Due to massive underfunding of the necessary aid, the United Nations as well as the neighbouring countries are repeatedly forced to restrict their support for the refugees. The neighbouring countries can no longer cope with the influx of refugees and have closed their borders years ago. This means that at the moment, additionally, thousands of people are stranded in inaccessible no-man's-land or cross the border illegally and hence remain with hardly any support.
Since April 2012, Caritas Switzerland has carried out emergency aid projects with partner organisations in order to meet people’s most pressing needs. It has also continually expanded its work in the areas of education and income generation. Children make up half of the refugees. Often, they have no access to good quality education. The longer the people are unable to return home, the more important it is for them to be able to find ways of generating an income at their temporary place of residence so they do not become permanently dependent on emergency aid.
Emergency aid for internally displaced families
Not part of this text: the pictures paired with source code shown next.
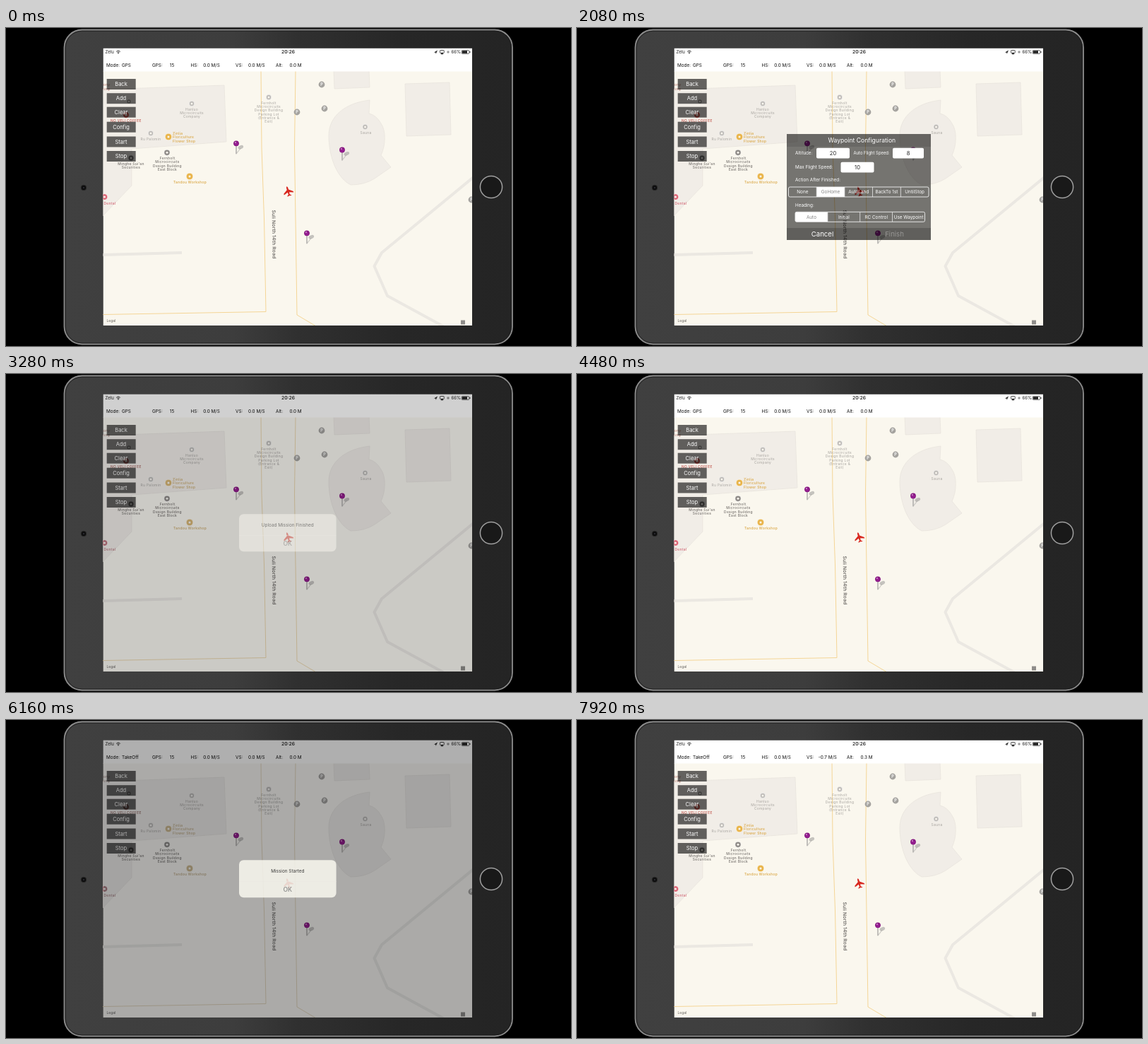
These frames come from a looping animation (800x450 px, 8000 ms). An HTML page with a canvas:

```html
<!DOCTYPE html>
<html lang="en">
<head>
<meta charset="utf-8">
<title>Waypoint mission</title>
<style>
html, body { margin: 0; width: 100%; height: 100%; overflow: hidden; background: #000; }
canvas { display: block; width: 800px; height: 450px; }
</style>
</head>
<body>
<canvas id="stage" width="800" height="450"></canvas>
<script>
const ctx = document.getElementById('stage').getContext('2d');
const LOOP = 8000, STEP = 80;
const FONT = 'Inter, "Liberation Sans", sans-serif';
const SCREEN = { x: 137.5, y: 28.5, w: 522.5, h: 392.5 };

const ramp = (t, a, b) => {
  const k = Math.min(1, Math.max(0, (t - a) / (b - a)));
  return k * k * (3 - 2 * k);
};
const pulse = (t, inA, inB, outA, outB) => ramp(t, inA, inB) - ramp(t, outA, outB);
const within = (t, a, b) => t >= a && t < b;

function text(str, x, y, size, color, align = 'left', weight = 400, spacing = 0) {
  ctx.font = `${weight} ${size}px ${FONT}`;
  ctx.letterSpacing = spacing + 'px';
  ctx.textAlign = align;
  ctx.textBaseline = 'middle';
  ctx.fillStyle = color;
  ctx.fillText(str, x, y + size * 0.05);
}

function rect(x, y, w, h, color) {
  ctx.fillStyle = color;
  ctx.fillRect(x, y, w, h);
}

function round(x, y, w, h, r, fill, stroke, line = 1) {
  ctx.beginPath();
  ctx.roundRect(x, y, w, h, r);
  if (fill) { ctx.fillStyle = fill; ctx.fill(); }
  if (stroke) { ctx.strokeStyle = stroke; ctx.lineWidth = line; ctx.stroke(); }
}

function disc(x, y, r, fill, stroke, line = 1) {
  ctx.beginPath();
  ctx.arc(x, y, r, 0, 7);
  if (fill) { ctx.fillStyle = fill; ctx.fill(); }
  if (stroke) { ctx.strokeStyle = stroke; ctx.lineWidth = line; ctx.stroke(); }
}

function trace(points, close) {
  ctx.beginPath();
  for (let i = 0; i < points.length; i += 2) ctx.lineTo(points[i], points[i + 1]);
  if (close) ctx.closePath();
}

function area(points, fill, stroke) {
  trace(points, true);
  ctx.fillStyle = fill;
  ctx.fill();
  if (stroke) { ctx.strokeStyle = stroke; ctx.lineWidth = 0.7; ctx.stroke(); }
}

function line(points, color, width) {
  trace(points);
  ctx.strokeStyle = color;
  ctx.lineWidth = width;
  ctx.lineJoin = 'round';
  ctx.stroke();
}

function drawTablet() {
  rect(0, 0, 800, 450, '#000');
  const shade = ctx.createLinearGradient(82, 0, 717, 0);
  shade.addColorStop(0, '#404040');
  shade.addColorStop(0.38, '#3d3d3d');
  shade.addColorStop(0.52, '#303030');
  shade.addColorStop(0.75, '#272727');
  shade.addColorStop(1, '#242424');
  round(82.5, 2.5, 634.5, 445, 25, shade, '#8c8c8c', 1.8);
  round(84.3, 4.3, 631, 441.5, 23.5, null, '#1d1d1d', 0.8);
  disc(110, 226, 3.8, '#0c0c0c', '#2a2a2a');
  disc(110, 226, 1.3, '#26262c');
  disc(687, 225, 15.6, '#191919', '#a0a0a0', 1.5);
}

function drawStatus() {
  rect(SCREEN.x, SCREEN.y, SCREEN.w, 33, '#fff');
  text('Zelu', 140.5, 34, 6, '#222');
  ctx.strokeStyle = '#222';
  ctx.lineWidth = 0.9;
  for (const r of [2, 3.8]) {
    ctx.beginPath();
    ctx.arc(159, 36, r, -2.4, -0.74);
    ctx.stroke();
  }
  disc(159, 35.7, 0.8, '#222');
  text('20:26', 399.5, 34, 6.8, '#111', 'center', 500);
  area([606, 34.4, 611, 31.6, 608.7, 36.8, 608.3, 34.7], '#222');
  round(614.6, 31.5, 5.6, 4, 0.6, null, '#222', 0.8);
  area([615.4, 37.2, 617.4, 34.2, 619.4, 37.2], '#222');
  disc(626, 34, 1.7, '#9a9a9a');
  text('66%', 630.5, 34, 6.1, '#222');
  round(645.2, 31.6, 10.6, 4.8, 1, null, '#222', 0.7);
  rect(646, 32.4, 7, 3.2, '#111');
  rect(656.4, 33, 1, 2, '#222');
}

function drawTelemetry(t) {
  const speed = t < 7360 ? 0 : Math.min(0.7, 0.1 + Math.floor((t - 7360) / 80) * 0.1);
  const height = t < 7520 ? 0 : Math.min(0.3, 0.1 + Math.floor((t - 7520) / 160) * 0.1);
  const vs = (speed ? '-' : '') + speed.toFixed(1) + ' M/S';
  const put = (s, x, align) => text(s, x, 52.3, 6.4, '#111', align);
  put('Mode:', 142);
  put(t < 5040 ? 'GPS' : 'TakeOff', 164);
  put('GPS:', 207);
  put('15', 235, 'center');
  put('HS:', 261.5);
  put('0.0 M/S', 291, 'center');
  put('VS:', 325);
  put(vs, 354.8, 'center');
  put('Alt:', 382);
  put(height.toFixed(1) + ' M', 410, 'center');
}

function label(lines, x, y, color, align = 'center', weight = 400) {
  lines.split('/').forEach((s, i) => text(s, x, y + i * 5.3, 4.9, color, align, weight, 0.3));
}

function spot(x, y, color, r = 3.7) {
  disc(x, y, r, color, 'rgba(255,255,255,.8)', 0.7);
  disc(x, y, 1.5, '#f8f5ee');
}

function parking(x, y) {
  disc(x, y, 4.4, '#a5a39f');
  text('P', x, y, 5.6, '#fff', 'center', 600);
}

function drawMap(grey) {
  const block = '#f1ede7', edge = '#e7e2db', path = '#ebe8e2', amber = '#f4d596';
  const pale = '#a8a5a0', dark = '#77736f', gold = '#d9a540', icon = '#bdbab6';
  rect(SCREEN.x, 61, SCREEN.w, 360, '#faf7ee');
  area([136, 87, 309, 81, 312, 161, 178, 171, 178, 223, 136, 267], block, edge);
  area([464, 60, 514, 60, 515, 84, 465, 86], block, edge);
  area([565, 79, 628, 77, 630, 151, 567, 153], block, edge);
  ctx.beginPath();
  ctx.moveTo(515, 102);
  ctx.bezierCurveTo(480, 106, 457, 125, 457, 152);
  ctx.bezierCurveTo(457, 185, 470, 213, 488, 222);
  ctx.quadraticCurveTo(508, 222, 522, 213);
  ctx.lineTo(545, 197);
  ctx.lineTo(531, 180);
  ctx.bezierCurveTo(538, 165, 538, 145, 531, 135);
  ctx.quadraticCurveTo(524, 123, 514, 121);
  ctx.closePath();
  ctx.fillStyle = block;
  ctx.fill();
  ctx.strokeStyle = edge;
  ctx.lineWidth = 0.7;
  ctx.stroke();

  line([136, 321, 249, 318], path, 4);
  line([662, 211, 532, 318, 521.5, 337, 540, 379, 619, 422], path, 4);
  line([361, 61, 362, 170, 365.5, 270, 368, 401.5, 136, 405.5], amber, 1);
  line([410, 61, 408.5, 170, 412, 406, 439, 422], amber, 1);

  label('tony/king', 136, 80.5, '#b5766c', 'left');
  spot(170, 123, '#c4574f', 4.4);
  spot(174, 104, '#8a8580', 3);
  label('NO VELI COFFEE', 148, 131.5, '#c4574f', 'left', 500);
  spot(263, 107, icon);
  label('Hanluo/Microcircuits/Company', 263, 115, pale);
  spot(372, 98, icon);
  label('Fernholt/Microcircuits/Design Building/Parking Lot/(Entrance &/Exit)', 372, 106, pale);
  spot(205, 149, icon);
  label('Ru Palomin', 205, 157, pale);
  spot(230, 154, '#e9b54c', 4.8);
  label('Zinlia/Floriculture/Flower Shop', 236, 149.2, gold, 'left', 500);
  spot(228, 176.3, '#8f8b87', 4.1);
  label('Fernholt/Microcircuits/Design Building/East Block', 228.5, 184.3, dark, 'center', 500);
  spot(177, 184, '#6f6b68', 4);
  label("Minghe Sui'an/Securities", 177, 191.8, dark, 'center', 500);
  spot(260, 210, '#e9b54c', 4.8);
  label('Tandou Workshop', 260.5, 218.2, gold, 'center', 500);
  spot(139.5, 239, '#dc6878', 4.3);
  label('Dental', 138.5, 248, '#d46a78', 'left', 500);
  spot(508.5, 140, icon);
  label('Sauna', 509.5, 148, pale);
  [[447, 80], [412, 119], [451, 114], [659, 243]].forEach(p => parking(...p));

  ctx.save();
  ctx.translate(379.5, 292);
  ctx.rotate(1.557);
  text('Suli North 14th Road', 0, 0, 6.8, '#5d5a57', 'center', 500, 0.15);
  ctx.restore();

  text('Legal', 142.5, 413.8, 5, '#66635f');
  rect(644, 413.5, 6, 6, '#8f8d8a');

  if (grey > 0) {
    ctx.save();
    ctx.globalCompositeOperation = 'saturation';
    ctx.globalAlpha = grey * 0.75;
    rect(SCREEN.x, 61, SCREEN.w, 360, '#808080');
    ctx.restore();
  }
}

function drawPin(x, y) {
  ctx.strokeStyle = 'rgba(110,110,110,.3)';
  ctx.lineWidth = 1.2;
  ctx.beginPath();
  ctx.moveTo(x + 0.5, y + 14);
  ctx.lineTo(x + 6, y + 7);
  ctx.stroke();
  ctx.fillStyle = 'rgba(110,110,110,.38)';
  ctx.beginPath();
  ctx.ellipse(x + 6.3, y + 5.4, 4, 2.4, -0.4, 0, 7);
  ctx.fill();
  rect(x - 0.7, y + 3, 1.4, 12, '#a9a7a6');
  disc(x, y, 3.9, '#861781');
  disc(x, y + 0.6, 2.6, '#961f91');
  disc(x - 1.1, y - 1.4, 1, '#d79ad4');
}

function drawPlane() {
  ctx.save();
  ctx.translate(399.5, 231);
  ctx.rotate(-0.28);
  ctx.beginPath();
  const half = [0, -7.3, 1.1, -5.5, 1.2, -2.2, 7, 2, 7, 3.6, 1.2, 1.6, 0.9, 4.6, 2.9, 6.2, 2.9, 7.2, 0, 6.4];
  for (let i = 0; i < half.length; i += 2) ctx.lineTo(half[i], half[i + 1]);
  for (let i = half.length - 2; i >= 0; i -= 2) ctx.lineTo(-half[i], half[i + 1]);
  ctx.closePath();
  ctx.fillStyle = '#d8281f';
  ctx.fill();
  ctx.restore();
}

function drawButtons(t) {
  const rows = [['Back', 72], ['Add', 92.2], ['Clear', 111.7], ['Config', 132.7], ['Start', 153.5], ['Stop', 174]];
  const pressed = within(t, 240, 480) ? 'Config' : within(t, 4720, 4960) ? 'Start' : '';
  for (const [name, y] of rows) {
    rect(142.7, y, 41, 15, 'rgba(0,0,0,.6)');
    text(name, 163, y + 7.5, 7.5, name === pressed ? 'rgba(255,255,255,.4)' : '#fff', 'center');
  }
}

function field(x, y, w, value) {
  round(x, y, w, 14.7, 2, '#fff');
  text(value, x + w / 2, y + 7.4, 7.6, '#222', 'center');
}

function segments(x, y, w, names, chosen) {
  const step = w / names.length;
  ctx.save();
  ctx.beginPath();
  ctx.roundRect(x, y, w, 14, 2);
  ctx.clip();
  rect(x + chosen * step, y, step, 14, '#fff');
  for (let i = 1; i < names.length; i++) rect(x + i * step - 0.4, y, 0.8, 14, '#e8e8e8');
  ctx.restore();
  round(x, y, w, 14, 2, null, '#f0f0f0', 0.9);
  names.forEach((s, i) =>
    text(s, x + (i + 0.5) * step, y + 7, 6.4, i === chosen ? '#858585' : '#fff', 'center'));
}

function drawConfig(t) {
  const show = pulse(t, 440, 720, 2100, 2380);
  if (show <= 0) return;
  const white = '#fff';
  ctx.save();
  ctx.globalAlpha = show;
  rect(297, 150, 204, 150, 'rgba(0,0,0,.53)');
  rect(297, 150, 204, 18, 'rgba(0,0,0,.1)');
  rect(297, 283, 204, 17, 'rgba(0,0,0,.18)');
  text('Waypoint Configuration', 403.3, 159.3, 8.6, white, 'center');
  text('Altitude:', 309, 177, 6.2, white);
  field(339, 169.7, 47, '20');
  text('Auto Flight Speed:', 391.5, 177, 5.9, white);
  field(447, 169.7, 44, '8');
  text('Max Flight Speed:', 309, 197, 6.3, white);
  field(373.5, 189.8, 47, '10');
  text('Action After Finished:', 309, 214.3, 6.3, white);
  segments(299.5, 225, 198.5, ['None', 'GoHome', 'AutoLand', 'BackTo 1st', 'UntilStop'], 1);
  text('Heading:', 309, 250.3, 6.3, white);
  segments(309, 260.3, 183.5, ['Auto', 'Initial', 'RC Control', 'Use Waypoint'], 0);
  text('Cancel', 347.5, 291.8, 9.6, white, 'center');
  text('Finish', 449.5, 291.8, 9.6, t >= 1840 ? 'rgba(255,255,255,.35)' : white, 'center');
  ctx.restore();
}

function drawAlert(message, level, scale) {
  if (level <= 0) return;
  ctx.save();
  ctx.globalAlpha = level;
  ctx.translate(398.8, 224.7);
  ctx.scale(scale, scale);
  round(-68.8, -26.5, 137.6, 53, 6.5, '#faf8f0');
  rect(-68.8, 3.6, 137.6, 0.7, '#ebe8e1');
  text(message, 0, -10.6, 6.4, '#1c1c1c', 'center');
  text('OK', 0, 15.6, 8.6, '#858585', 'center', 600);
  ctx.restore();
}

function draw(t) {
  const upload = pulse(t, 2300, 2640, 3120, 3440);
  const started = pulse(t, 4960, 5300, 6080, 6400);
  const dim = upload + started;
  drawTablet();
  ctx.save();
  ctx.beginPath();
  ctx.rect(SCREEN.x, SCREEN.y, SCREEN.w, SCREEN.h);
  ctx.clip();
  drawMap(dim);
  drawStatus();
  drawTelemetry(t);
  [[326, 163.3], [476, 172.5], [426, 290.3]].forEach(p => drawPin(...p));
  drawPlane();
  drawButtons(t);
  drawConfig(t);
  rect(SCREEN.x, SCREEN.y, SCREEN.w, SCREEN.h, `rgba(0,0,0,${0.37 * dim})`);
  drawAlert('Upload Mission Finished', upload, 1.15 - 0.15 * ramp(t, 2300, 2640));
  drawAlert('Mission Started', started, 1.15 - 0.15 * ramp(t, 4960, 5300));
  ctx.restore();
}

const start = performance.now();
function tick() {
  const t = (performance.now() - start) % LOOP;
  draw(Math.floor(t / STEP) * STEP);
  requestAnimationFrame(tick);
}
tick();
</script>
</body>
</html>
```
The people of Syria are fighting for survival. With the continuing conflict and displacements within Syria, urgent humanitarian needs remain and become even greater. Every day, more people are still being newly or repeatedly displaced from their homes than are returning to their home town. Since the beginning of the crisis in Syria, Caritas has been providing emergency aid to cover basic needs to enable and ensure that survival. It not only supports people in Homs, Damascus and Aleppo with food and everyday items; but it also assists them to make rental payments, and pays for basic medical care and school attendance.
Confronting impoverishment with emergency aid and income generation
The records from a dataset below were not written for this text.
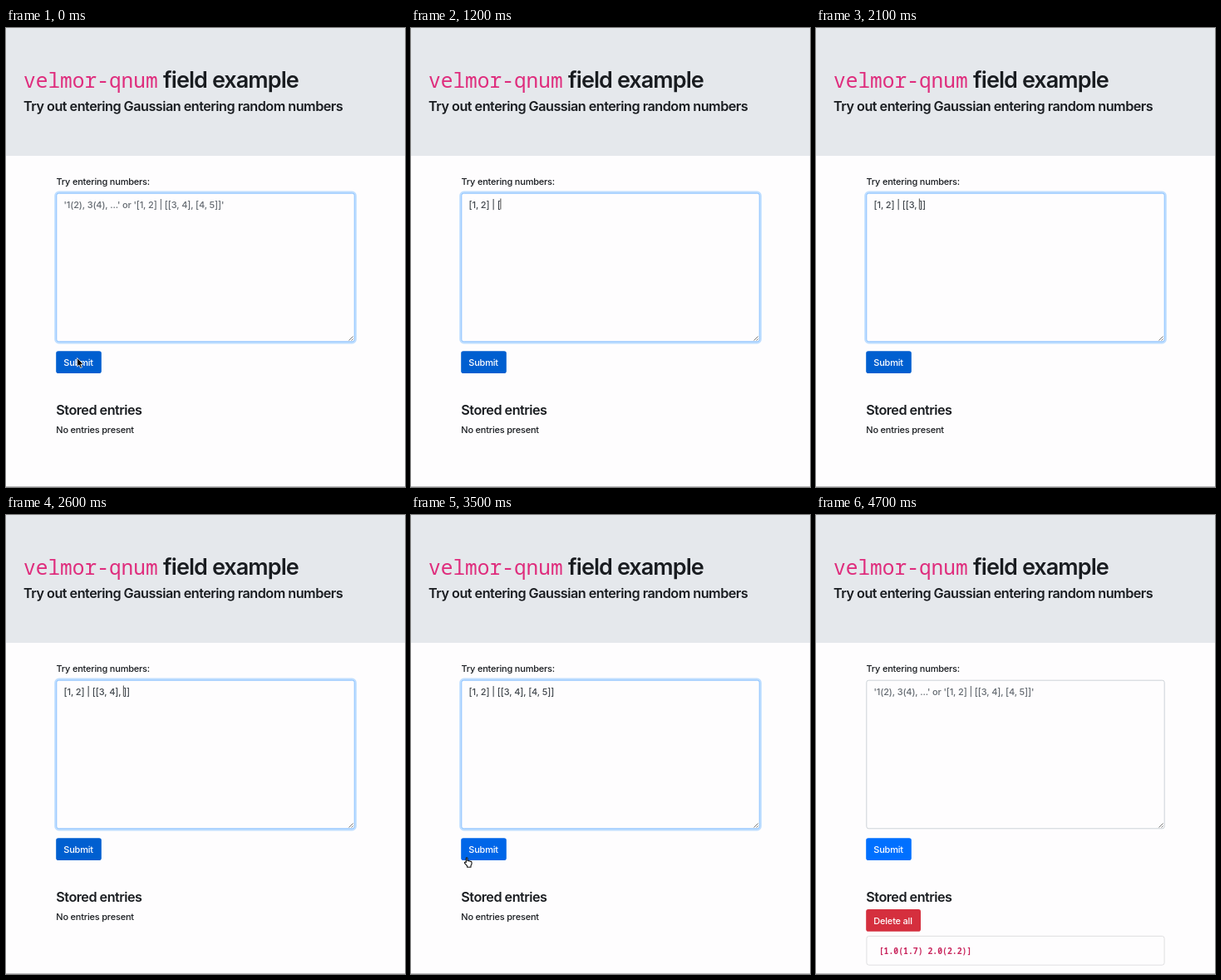
Write an HTML page that moves like this. It is 480 by 553 pixels and loops after 4.8 s.

```html
<!DOCTYPE html>
<html lang="en">
<head>
<meta charset="utf-8">
<title>Field example</title>
<style>
  html, body { margin: 0; width: 100%; height: 100%; overflow: hidden; background: #fefdfe; }
  svg { display: block; }
  text { font: 500 11px Inter, "Open Sans", sans-serif; font-optical-sizing: none; letter-spacing: -.2px; white-space: pre; fill: #191c20; }
  text.h1 { font-size: 27px; font-weight: 600; letter-spacing: -.92px; }
  text.h4 { font-size: 16.2px; font-weight: 600; letter-spacing: -.5px; }
  text.code { font: 600 9.8px "Noto Sans Mono", "DejaVu Sans Mono", monospace; letter-spacing: 0; fill: #c9255d; }
  text.big { font-size: 24.5px; font-weight: 500; fill: #df2d7d; }
  text.field { letter-spacing: -.11px; fill: #41474d; }
  text.hint { letter-spacing: -.13px; fill: #646a71; }
  text.label { fill: #fff; }
</style>
</head>
<body>
<svg width="480" height="553" viewBox="0 0 480 553">
  <rect width="480" height="154" fill="#e5e8ec"/>
  <text class="code big" x="21" y="72">velmor-qnum</text>
  <text class="h1" x="189" y="72">field example</text>
  <text class="h4" x="21" y="100">Try out entering Gaussian entering random numbers</text>

  <text x="60.5" y="189">Try entering numbers:</text>
  <rect id="ring" x="59.5" y="197.9" width="361" height="181.2" rx="4" fill="none" stroke="#bfdeff" stroke-width="2.6"/>
  <rect id="box" x="60.8" y="199.2" width="358.4" height="178.6" rx="2.6" fill="#fefdfe" stroke-width=".9"/>
  <path d="M412.5 376.5l5-5M415.5 376.5l2-2" stroke="#555" stroke-width=".8"/>
  <text id="hint" class="field hint" x="69.5" y="216.5">'1(2), 3(4), ...' or '[1, 2] | [[3, 4], [4, 5]]'</text>
  <text id="typed" class="field" x="69.5" y="216.5"></text>
  <rect id="caret" y="205.5" width=".9" height="13" fill="#333"/>

  <rect id="submit" x="60.2" y="389.2" width="54.6" height="26.8" rx="2.8"/>
  <text class="label" x="69.3" y="406.5">Submit</text>

  <text class="h4" x="60.3" y="466">Stored entries</text>
  <text id="none" x="60.3" y="487.5">No entries present</text>
  <g id="stored">
    <rect x="60.2" y="475" width="65.8" height="26.7" rx="2.8" fill="#d52f3e"/>
    <text class="label" x="69.3" y="492.5">Delete all</text>
    <rect x="60.9" y="507.4" width="358.2" height="34.8" rx="2.8" fill="#fefdfe" stroke="#dcdcde" stroke-width=".9"/>
    <text class="code" x="75.7" y="529">[1.0(1.7) 2.0(2.2)]</text>
  </g>
  <rect y="552" width="480" height="1" fill="#bcbcbe"/>

  <path id="arrow" transform="translate(85.6 397.5)" d="M0 0V10.6L2.4 8.4 4 12 5.9 11.2 4.3 7.7H7.6Z" fill="#000" stroke="#fff" stroke-width=".8"/>
  <path id="hand" d="M2.3 6.6V1.3Q3.1 .1 3.9 1.3V4.6Q5 3.9 5.6 4.9 6.7 4.4 7.3 5.4 8.8 5 9 6.6V8.6L8 10.6V12.2H3.6V10.8L.5 7.3Q.3 6 1.4 6.1Z" fill="#fff" stroke="#111" stroke-width="1.1" stroke-linejoin="round"/>
</svg>
<script>
const LOOP = 4800, STEP = 100, FIRST_KEY = 3, SENT = 37;
// One key per step: < moves the caret left, _ is a pause.
const KEYS = "[1, 2] | [[]]<<3, _4_], [4, _5";
const el = id => document.getElementById(id);
const show = (id, on) => el(id).style.display = on ? "" : "none";

function type(count) {
  let text = "", pos = 0;
  for (const key of KEYS.slice(0, Math.max(0, count))) {
    if (key === "<") pos--;
    else if (key !== "_") {
      text = text.slice(0, pos) + key + text.slice(pos);
      pos++;
    }
  }
  return { text, pos };
}

function draw(step) {
  const sent = step >= SENT;
  const { text, pos } = type(sent ? 0 : step - FIRST_KEY + 1);
  const typed = el("typed");
  typed.textContent = text;
  show("hint", !text);
  show("caret", text && step < 33);
  if (pos) el("caret").setAttribute("x", 69.2 + typed.getSubStringLength(0, pos));

  show("ring", !sent);
  el("box").setAttribute("stroke", sent ? "#c8ced4" : "#80bdff");
  el("submit").setAttribute("fill", sent ? "#0070ff" : step < 35 ? "#005fd0" : "#0066e8");
  show("none", !sent);
  show("stored", sent);

  show("arrow", step < FIRST_KEY);
  show("hand", step >= 34 && step < 41);
  const move = Math.min(1, Math.max(0, (step - 35) / 2));
  el("hand").setAttribute("transform", `translate(${64 + 5 * move} ${412 - 5.5 * move})`);
}

let last = -1;
function tick() {
  const step = Math.floor(performance.now() % LOOP / STEP);
  if (step !== last) draw(last = step);
  requestAnimationFrame(tick);
}
tick();
</script>
</body>
</html>
```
Jordan currently provides shelter for 650 000 Syrian refugees. They are becoming increasingly impoverished but also increasingly vulnerable. Since 2012, in four Jordanian provinces, Caritas Switzerland, within the scope of its emergency aid project, has been providing assistance to cover basic needs, winter aid, emergency aid for cases of specific hardship, and for improving sanitation and hygiene conditions. The longer the crisis lasts, the more important it is that the refugees and the local communities can find sustainable income opportunities. Since 2016, Caritas has provided 2 500 Syrian refugees and vulnerable Jordanians with jobs in the waste disposal sector.
Access to proper schooling for refugee children
No country in the world has more refugees per capita than Lebanon. One third of the population, or around 1.5 million people, are from Syria. Half of the refugee children do not go to school, and the school system is overwhelmed by the sheer number of Syrian children. This is affecting a whole generation. By means of a school project, Caritas is creating a safe and stimulating learning environment for 9100 Syrian refugee children and disadvantaged Lebanese children. Thus the children can follow the lessons and so get through their day at school with some success to show for it. The teachers receive training courses to help them to cope with the partially traumatized and disadvantaged children. Furthermore, the management skills of head teachers are strengthened.